The first excerpt represents the past or something you must release, and is drawn from The Goodness of St. Rocque and Other Stories by Alice Dunbar:

a gorgeous glow behind the pines of the Tchefuncta region far away, danced his mischievous rays in much the same manner that he did every other day. But there was a something in the air, a something not tangible, but mysterious, subtle. You could catch an indescribable whiff of it in your inner senses, by the half-eager, furtive glances that the small crowd cast at La Juanita.

"Gar, gar, le bateau!" said one dark-tressed mother to the wide-eyed baby. "Et, oui," she added, in an undertone to her companion. "Voila, La Juanita!"

La Juanita, you must know, was the pride of Mandeville, the


The Goodness of St. Rocque and Other Stories
The second excerpt represents the present or the deciding factor of the moment, and is drawn from Grimm's Fairy Tales by Brothers Grimm:

cat from head to foot, and for a long time did not know whether he would give any answer or not. At last he said: 'Oh, you wretched beard-cleaner, you piebald fool, you hungry mouse-hunter, what can you be thinking of? Have you the cheek to ask how I am getting on? What have you learnt? How many arts do you understand?' 'I understand but one,' replied the cat, modestly. 'What art is that?' asked the fox. 'When the hounds are following me, I can spring into a tree and save myself.' 'Is that all?' said the fox. 'I am master of a hundred arts, and have into the bargain a sackful of cunning. You make me sorry for you; come with me, I will teach you how people get away from the hounds.' Just then came a hunter with four dogs.
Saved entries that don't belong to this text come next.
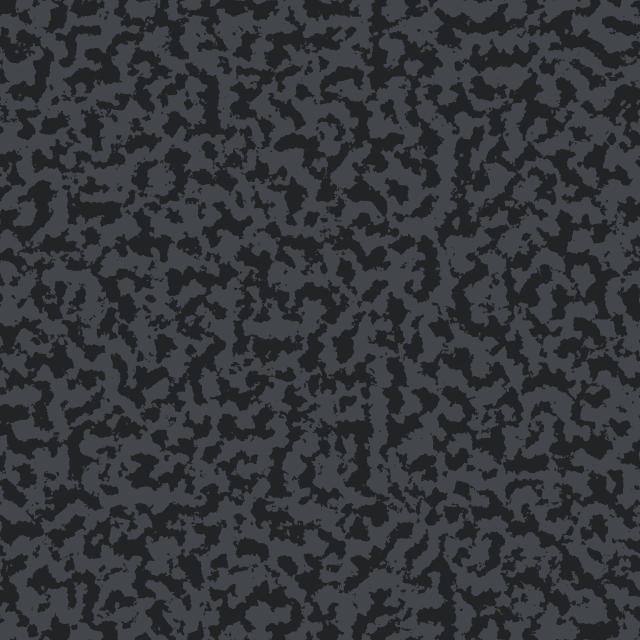
Reproduce this pattern procedurally as a WebGL 2 fragment shader.

```glsl
#version 300 es
precision highp float;
// Draws ragged charcoal blotches on slate grey, from thresholded gradient noise.

uniform vec2 u_resolution;
out vec4 fragColor;

const vec3 SLATE = vec3(0.263, 0.275, 0.292);
const vec3 CHARCOAL = vec3(0.132, 0.139, 0.147);
const float TAU = 6.28319;
const float CELLS = 38.0;        // coarse lattice cells across the canvas
const float ROUGHNESS = 0.5;     // weight of each finer layer
const float DARK_LEVEL = -0.035; // noise below this is charcoal
const int LAYERS = 5;
const int SUBSAMPLES = 3;        // per axis, for smooth edges

float hash(vec2 cell, float seed) {
    vec3 p = fract(vec3(cell.xyx + seed * 17.0) * 0.1031);
    p += dot(p, p.yzx + 33.33);
    return fract((p.x + p.y) * p.z);
}

// Height at p of a slope with a random direction through one lattice corner
float cornerSlope(vec2 corner, vec2 p, float seed) {
    float angle = TAU * hash(corner, seed);
    return dot(vec2(cos(angle), sin(angle)), p - corner);
}

float gradientNoise(vec2 p, float seed) {
    vec2 cell = floor(p);
    vec2 blend = smoothstep(0.0, 1.0, p - cell);
    float bottom = mix(cornerSlope(cell, p, seed),
                       cornerSlope(cell + vec2(1, 0), p, seed), blend.x);
    float top = mix(cornerSlope(cell + vec2(0, 1), p, seed),
                    cornerSlope(cell + vec2(1, 1), p, seed), blend.x);
    return mix(bottom, top, blend.y);
}

// Aligned lattices are all zero at shared corners, which splits the blotches
// into upright rows and columns with specks between them
float layeredNoise(vec2 p, float roughness) {
    float total = 0.0, weight = 1.0;
    for (int i = 0; i < LAYERS; i++) {
        total += weight * gradientNoise(p, float(i) + 1.0);
        weight *= roughness;
        p *= 2.0;
    }
    return total;
}

float blotch(vec2 uv) {
    return 1.0 - step(DARK_LEVEL, layeredNoise(uv * CELLS, ROUGHNESS));
}

// Share of one pixel covered by blotches
float blotchCoverage(vec2 pixel, float canvasSize) {
    float covered = 0.0;
    for (int y = 0; y < SUBSAMPLES; y++) {
        for (int x = 0; x < SUBSAMPLES; x++) {
            vec2 offset = (vec2(x, y) + 0.5) / float(SUBSAMPLES) - 0.5;
            covered += blotch((pixel + offset) / canvasSize);
        }
    }
    return covered / float(SUBSAMPLES * SUBSAMPLES);
}

void main() {
    float canvasSize = min(u_resolution.x, u_resolution.y);
    float coverage = blotchCoverage(gl_FragCoord.xy, canvasSize);
    fragColor = vec4(mix(SLATE, CHARCOAL, coverage), 1.0);
}
```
The cat sprang nimbly


Grimm's Fairy Tales
The third excerpt represents the future or something you must embrace, and is drawn from This Side of Paradise by F. Scott Fitzgerald:

ROSALIND: No. AMORY: Don't you want to kiss me? ROSALIND: To-night I want you to love me calmly and coolly. AMORY: The beginning of the end. ROSALIND: (With a burst of insight) Amory, you're young. I'm young. People excuse us now for our poses and vanities, for treating people like Sancho and yet getting away with it. They excuse us now. But you've got a lot of knocks coming to you AMORY: And you're afraid to take them with me. ROSALIND: No, not that. There was a poem I read somewhereyou'll say Ella Wheeler Wilcox and laughbut listen:


This Side of Paradise